-- Record excerpts follows --
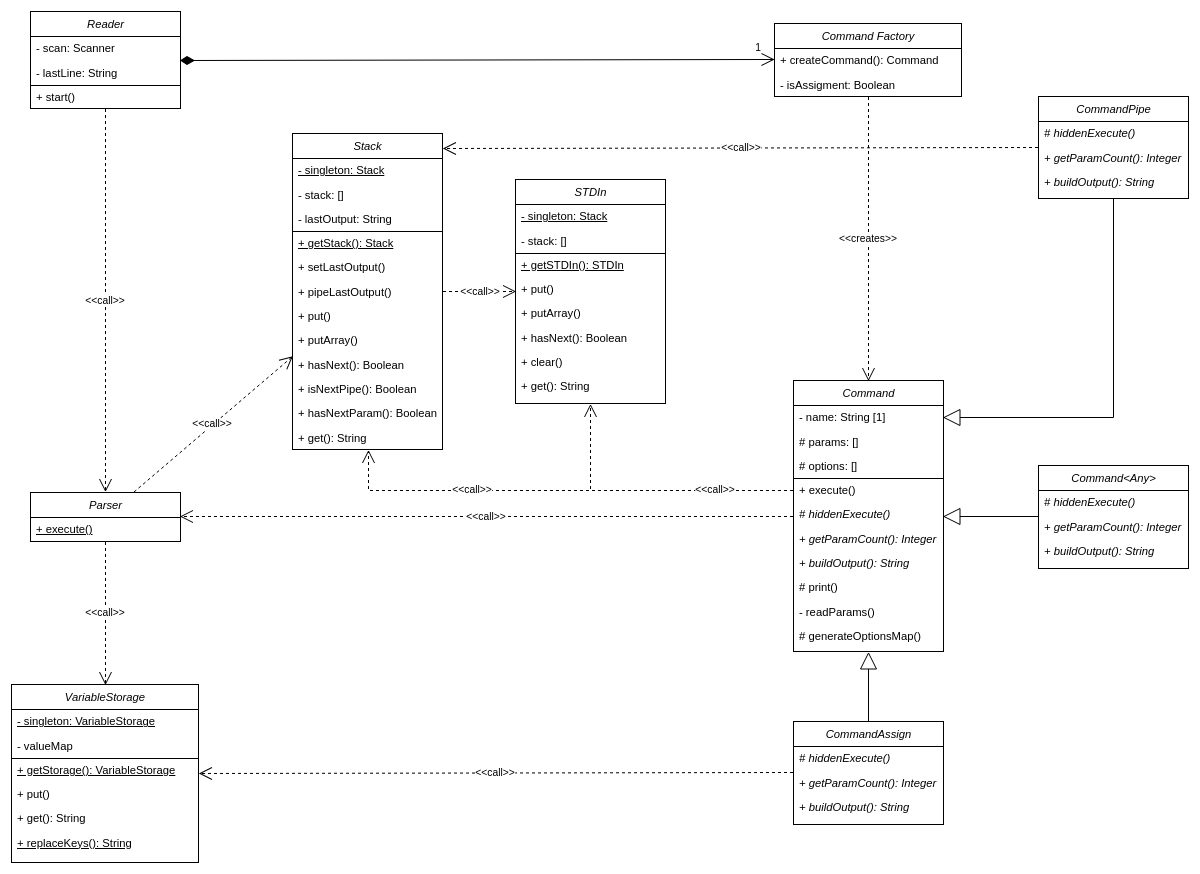
<!DOCTYPE html>
<html lang="en">
<head>
<meta charset="utf-8">
<title>Command shell class diagram</title>
<style>
:root { --ink: #000; --paper: #fff; --row: 24.3px; }
* { box-sizing: border-box; margin: 0; padding: 0; }
body { width: 1200px; height: 874px; overflow: hidden; background: var(--paper); }
.diagram { position: relative; width: 1200px; height: 874px; overflow: hidden; color: var(--ink); font: 11.25px "Liberation Sans", Arial, sans-serif; }
.edges { position: absolute; left: 0; top: 0; }
.edges path { fill: none; stroke: var(--ink); }
.edges .dependency { stroke-dasharray: 3 3; marker-end: url(#open-arrow); }
.edges .inheritance { marker-end: url(#hollow-triangle); }
.edges .composition { marker-start: url(#diamond); marker-end: url(#open-arrow); }
.edges .hollow { fill: var(--paper); }
.edges .solid { fill: var(--ink); }
.class { position: absolute; width: 151px; border: 1px solid var(--ink); background: var(--paper); }
.class h2 { height: var(--row); line-height: var(--row); font-size: inherit; font-weight: 400; font-style: italic; text-align: center; }
.class ul { list-style: none; border-top: 1px solid var(--ink); }
.class li { height: var(--row); line-height: var(--row); padding-left: 5px; white-space: nowrap; }
.class li:first-child { margin-top: -1px; }
.static { text-decoration: underline; }
.abstract { font-style: italic; }
.label { position: absolute; transform: translate(-50%, -50%); background: var(--paper); font-size: 10.3px; line-height: 12px; white-space: nowrap; }
.reader { left: 30px; top: 11px; height: 98px; }
.factory { left: 774px; top: 23px; width: 188px; height: 74px; }
.pipe { left: 1038px; top: 96px; height: 103px; }
.stack { left: 292px; top: 133px; height: 317px; }
.stdin { left: 515px; top: 179px; height: 225px; }
.command { left: 793px; top: 380px; height: 272px; }
.any { left: 1038px; top: 465px; height: 104px; }
.parser { left: 30px; top: 492px; height: 50px; }
.storage { left: 11px; top: 684px; width: 188px; height: 179px; }
.assign { left: 793px; top: 721px; height: 104px; }
</style>
</head>
<body>
<main class="diagram">
  <svg class="edges" width="1200" height="874" viewBox="0 0 1200 874" aria-hidden="true">
    <defs>
      <marker id="open-arrow" markerUnits="userSpaceOnUse" markerWidth="16" markerHeight="16" refX="13" refY="8" orient="auto">
        <path d="M1 2 13 8 1 14"/>
      </marker>
      <marker id="hollow-triangle" markerUnits="userSpaceOnUse" markerWidth="20" markerHeight="20" refX="17" refY="10" orient="auto">
        <path class="hollow" d="M1 2 17 10 1 18Z"/>
      </marker>
      <marker id="diamond" markerUnits="userSpaceOnUse" markerWidth="16" markerHeight="12" refX="1" refY="6" orient="auto">
        <path class="solid" d="M1 6 7 2 14 6 7 10Z"/>
      </marker>
    </defs>
    <path class="composition" d="M181 60.5 773.5 59.5"/>
    <path class="dependency" d="M105.5 109V491"/>
    <path class="dependency" d="M105.5 542V684"/>
    <path class="dependency" d="M134 492 292 357"/>
    <path class="dependency" d="M1038 147.5 444 148.5"/>
    <path class="dependency" d="M443 291.5H515"/>
    <path class="dependency" d="M868.5 97V380"/>
    <path class="dependency" d="M793 490.5H368.5V451"/>
    <path class="dependency" d="M793 490.5H590.5V405"/>
    <path class="dependency" d="M793 516.5H181"/>
    <path class="dependency" d="M793 772.5 200 773.5"/>
    <path class="inheritance" d="M1113.5 199V417.5H944"/>
    <path class="inheritance" d="M1038 516.5H944"/>
    <path class="inheritance" d="M868.5 721V653"/>
  </svg>

  <section class="class reader">
    <h2>Reader</h2>
    <ul><li>- scan: Scanner</li><li>- lastLine: String</li></ul>
    <ul><li>+ start()</li></ul>
  </section>

  <section class="class factory">
    <h2>Command Factory</h2>
    <ul><li>+ createCommand(): Command</li><li>- isAssigment: Boolean</li></ul>
  </section>

  <section class="class pipe">
    <h2>CommandPipe</h2>
    <ul class="abstract"><li># hiddenExecute()</li><li>+ getParamCount(): Integer</li><li>+ buildOutput(): String</li></ul>
  </section>

  <section class="class stack">
    <h2>Stack</h2>
    <ul><li class="static">- singleton: Stack</li><li>- stack: []</li><li>- lastOutput: String</li></ul>
    <ul>
      <li class="static">+ getStack(): Stack</li>
      <li>+ setLastOutput()</li>
      <li>+ pipeLastOutput()</li>
      <li>+ put()</li>
      <li>+ putArray()</li>
      <li>+ hasNext(): Boolean</li>
      <li>+ isNextPipe(): Boolean</li>
      <li>+ hasNextParam(): Boolean</li>
      <li>+ get(): String</li>
    </ul>
  </section>

  <section class="class stdin">
    <h2>STDIn</h2>
    <ul><li class="static">- singleton: Stack</li><li>- stack: []</li></ul>
    <ul>
      <li class="static">+ getSTDIn(): STDIn</li>
      <li>+ put()</li>
      <li>+ putArray()</li>
      <li>+ hasNext(): Boolean</li>
      <li>+ clear()</li>
      <li>+ get(): String</li>
    </ul>
  </section>

  <section class="class command">
    <h2>Command</h2>
    <ul><li>- name: String [1]</li><li># params: []</li><li># options: []</li></ul>
    <ul>
      <li>+ execute()</li>
      <li class="abstract"># hiddenExecute()</li>
      <li class="abstract">+ getParamCount(): Integer</li>
      <li class="abstract">+ buildOutput(): String</li>
      <li># print()</li>
      <li>- readParams()</li>
      <li># generateOptionsMap()</li>
    </ul>
  </section>

  <section class="class any">
    <h2>Command&lt;Any&gt;</h2>
    <ul class="abstract"><li># hiddenExecute()</li><li>+ getParamCount(): Integer</li><li>+ buildOutput(): String</li></ul>
  </section>

  <section class="class parser">
    <h2>Parser</h2>
    <ul><li class="static">+ execute()</li></ul>
  </section>

  <section class="class storage">
    <h2>VariableStorage</h2>
    <ul><li class="static">- singleton: VariableStorage</li><li>- valueMap</li></ul>
    <ul>
      <li class="static">+ getStorage(): VariableStorage</li>
      <li>+ put()</li>
      <li>+ get(): String</li>
      <li class="static">+ replaceKeys(): String</li>
    </ul>
  </section>

  <section class="class assign">
    <h2>CommandAssign</h2>
    <ul class="abstract"><li># hiddenExecute()</li><li>+ getParamCount(): Integer</li><li>+ buildOutput(): String</li></ul>
  </section>

  <span class="label" style="left:758px;top:48px">1</span>
  <span class="label" style="left:105px;top:301px">&lt;&lt;call&gt;&gt;</span>
  <span class="label" style="left:105px;top:613px">&lt;&lt;call&gt;&gt;</span>
  <span class="label" style="left:212px;top:424px">&lt;&lt;call&gt;&gt;</span>
  <span class="label" style="left:741px;top:148px">&lt;&lt;call&gt;&gt;</span>
  <span class="label" style="left:480px;top:292px">&lt;&lt;call&gt;&gt;</span>
  <span class="label" style="left:868px;top:239px">&lt;&lt;creates&gt;&gt;</span>
  <span class="label" style="left:472px;top:490px">&lt;&lt;call&gt;&gt;</span>
  <span class="label" style="left:715px;top:490px">&lt;&lt;call&gt;&gt;</span>
  <span class="label" style="left:486px;top:517px">&lt;&lt;call&gt;&gt;</span>
  <span class="label" style="left:495px;top:773px">&lt;&lt;call&gt;&gt;</span>
</main>
</body>
</html>
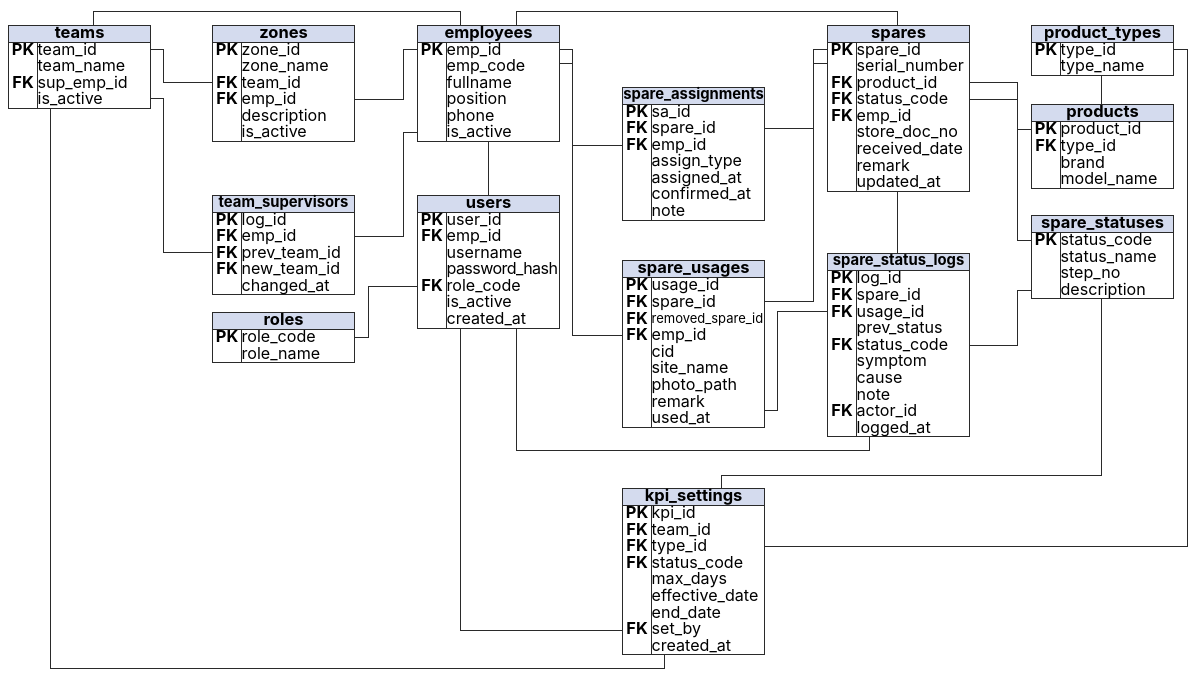
<!DOCTYPE html>
<html lang="en">
<head>
<meta charset="utf-8">
<title>Entity relationship diagram</title>
<style>
:root { --paper: #fff; --ink: #000; --line: #2a2a2a; --head: #d4dbee; --row: 16.6px; }
* { box-sizing: border-box; margin: 0; padding: 0; }
body { width: 1200px; height: 682px; overflow: hidden; background: var(--paper); }
.diagram { position: relative; width: 1200px; height: 682px; overflow: hidden; color: var(--ink); font: 16.1px/14px Inter, "Noto Sans", sans-serif; }
.links { position: absolute; inset: 0; fill: none; stroke: var(--line); stroke-width: 1; shape-rendering: crispEdges; }
.entity { position: absolute; left: var(--x); top: var(--y); width: 143px; background: var(--paper); border: 1px solid var(--line); }
.entity h2 { height: 17px; background: var(--head); border-bottom: 1px solid var(--line); font-size: 16.5px; line-height: 13px; font-weight: 700; text-align: center; white-space: nowrap; }
.entity .long-title { font-size: 14.8px; }
.entity ul { list-style: none; margin-top: -1px; background: linear-gradient(var(--line), var(--line)) 28px 0 / 1px 100% no-repeat; }
.entity li { display: grid; grid-template-columns: 29px 1fr; height: var(--row); margin-left: -0.5px; white-space: nowrap; }
.entity b { font-size: 16.4px; text-align: center; font-weight: 700; }
.entity .snug { letter-spacing: -0.6px; }
.entity .long-field { font-size: 13px; }
</style>
</head>
<body>
<main class="diagram">
<svg class="links" width="1200" height="682" viewBox="0 0 1200 682" aria-hidden="true">
<g transform="translate(-0.5 -0.5)">
<path d="M94 25V12H461V25"/>
<path d="M517 25V12H898V25"/>
<path d="M151 50H164V83H212"/>
<path d="M151 99H164V253H212"/>
<path d="M355 100H404V50H417"/>
<path d="M355 237H404V133H417"/>
<path d="M489 141V195"/>
<path d="M355 338H369V287H417"/>
<path d="M559 50H573V146H622"/>
<path d="M559 64H573V336H622"/>
<path d="M764 129H814V50H827"/>
<path d="M764 302H814V64H827"/>
<path d="M764 411H778V312H827"/>
<path d="M898 191V254"/>
<path d="M969 83H1018V130H1031"/>
<path d="M969 100H1018V241H1031"/>
<path d="M969 346H1018V291H1031"/>
<path d="M1102 75V105"/>
<path d="M1173 50H1188V547H764"/>
<path d="M1102 298V476H722V489"/>
<path d="M461 328V631H622"/>
<path d="M517 328V451H870V437"/>
<path d="M51 108V669H665V655"/>
</g>
</svg>

<section class="entity" style="--x:8px;--y:24.5px">
<h2>teams</h2>
<ul>
<li><b>PK</b>team_id</li>
<li><b></b>team_name</li>
<li><b>FK</b>sup_emp_id</li>
<li><b></b>is_active</li>
</ul>
</section>

<section class="entity" style="--x:212px;--y:24.5px">
<h2>zones</h2>
<ul>
<li><b>PK</b>zone_id</li>
<li><b></b>zone_name</li>
<li><b>FK</b>team_id</li>
<li><b>FK</b>emp_id</li>
<li><b></b>description</li>
<li><b></b>is_active</li>
</ul>
</section>

<section class="entity" style="--x:417px;--y:24.5px">
<h2>employees</h2>
<ul>
<li><b>PK</b>emp_id</li>
<li><b></b>emp_code</li>
<li><b></b>fullname</li>
<li><b></b>position</li>
<li><b></b>phone</li>
<li><b></b>is_active</li>
</ul>
</section>

<section class="entity" style="--x:212px;--y:194.5px">
<h2 class="long-title">team_supervisors</h2>
<ul>
<li><b>PK</b>log_id</li>
<li><b>FK</b>emp_id</li>
<li><b>FK</b>prev_team_id</li>
<li><b>FK</b>new_team_id</li>
<li><b></b>changed_at</li>
</ul>
</section>

<section class="entity" style="--x:212px;--y:312px">
<h2>roles</h2>
<ul>
<li><b>PK</b>role_code</li>
<li><b></b>role_name</li>
</ul>
</section>

<section class="entity" style="--x:417px;--y:194.5px">
<h2>users</h2>
<ul>
<li><b>PK</b>user_id</li>
<li><b>FK</b>emp_id</li>
<li><b></b>username</li>
<li><b></b><span class="snug">password_hash</span></li>
<li><b>FK</b>role_code</li>
<li><b></b>is_active</li>
<li><b></b>created_at</li>
</ul>
</section>

<section class="entity" style="--x:622px;--y:86.5px">
<h2 class="long-title">spare_assignments</h2>
<ul>
<li><b>PK</b>sa_id</li>
<li><b>FK</b>spare_id</li>
<li><b>FK</b>emp_id</li>
<li><b></b>assign_type</li>
<li><b></b>assigned_at</li>
<li><b></b>confirmed_at</li>
<li><b></b>note</li>
</ul>
</section>

<section class="entity" style="--x:622px;--y:260.4px">
<h2>spare_usages</h2>
<ul>
<li><b>PK</b>usage_id</li>
<li><b>FK</b>spare_id</li>
<li><b>FK</b><span class="long-field">removed_spare_id</span></li>
<li><b>FK</b>emp_id</li>
<li><b></b>cid</li>
<li><b></b>site_name</li>
<li><b></b>photo_path</li>
<li><b></b>remark</li>
<li><b></b>used_at</li>
</ul>
</section>

<section class="entity" style="--x:827px;--y:24.5px">
<h2>spares</h2>
<ul>
<li><b>PK</b>spare_id</li>
<li><b></b>serial_number</li>
<li><b>FK</b>product_id</li>
<li><b>FK</b>status_code</li>
<li><b>FK</b>emp_id</li>
<li><b></b>store_doc_no</li>
<li><b></b>received_date</li>
<li><b></b>remark</li>
<li><b></b>updated_at</li>
</ul>
</section>

<section class="entity" style="--x:827px;--y:253.4px">
<h2 class="long-title">spare_status_logs</h2>
<ul>
<li><b>PK</b>log_id</li>
<li><b>FK</b>spare_id</li>
<li><b>FK</b>usage_id</li>
<li><b></b>prev_status</li>
<li><b>FK</b>status_code</li>
<li><b></b>symptom</li>
<li><b></b>cause</li>
<li><b></b>note</li>
<li><b>FK</b>actor_id</li>
<li><b></b>logged_at</li>
</ul>
</section>

<section class="entity" style="--x:1031px;--y:24.5px">
<h2>product_types</h2>
<ul>
<li><b>PK</b>type_id</li>
<li><b></b>type_name</li>
</ul>
</section>

<section class="entity" style="--x:1031px;--y:104.4px">
<h2>products</h2>
<ul>
<li><b>PK</b>product_id</li>
<li><b>FK</b>type_id</li>
<li><b></b>brand</li>
<li><b></b>model_name</li>
</ul>
</section>

<section class="entity" style="--x:1031px;--y:215px">
<h2>spare_statuses</h2>
<ul>
<li><b>PK</b>status_code</li>
<li><b></b>status_name</li>
<li><b></b>step_no</li>
<li><b></b>description</li>
</ul>
</section>

<section class="entity" style="--x:622px;--y:488px">
<h2>kpi_settings</h2>
<ul>
<li><b>PK</b>kpi_id</li>
<li><b>FK</b>team_id</li>
<li><b>FK</b>type_id</li>
<li><b>FK</b>status_code</li>
<li><b></b>max_days</li>
<li><b></b>effective_date</li>
<li><b></b>end_date</li>
<li><b>FK</b>set_by</li>
<li><b></b>created_at</li>
</ul>
</section>
</main>
</body>
</html>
-- Record excerpts concluded --
# [Activity]
Set down exactly the lines from the one that contains "<li><b></b>type_name</li>" to the final line above, both included, and nothing more.

# [Finished task]
<li><b></b>type_name</li>
</ul>
</section>

<section class="entity" style="--x:1031px;--y:104.4px">
<h2>products</h2>
<ul>
<li><b>PK</b>product_id</li>
<li><b>FK</b>type_id</li>
<li><b></b>brand</li>
<li><b></b>model_name</li>
</ul>
</section>

<section class="entity" style="--x:1031px;--y:215px">
<h2>spare_statuses</h2>
<ul>
<li><b>PK</b>status_code</li>
<li><b></b>status_name</li>
<li><b></b>step_no</li>
<li><b></b>description</li>
</ul>
</section>

<section class="entity" style="--x:622px;--y:488px">
<h2>kpi_settings</h2>
<ul>
<li><b>PK</b>kpi_id</li>
<li><b>FK</b>team_id</li>
<li><b>FK</b>type_id</li>
<li><b>FK</b>status_code</li>
<li><b></b>max_days</li>
<li><b></b>effective_date</li>
<li><b></b>end_date</li>
<li><b>FK</b>set_by</li>
<li><b></b>created_at</li>
</ul>
</section>
</main>
</body>
</html>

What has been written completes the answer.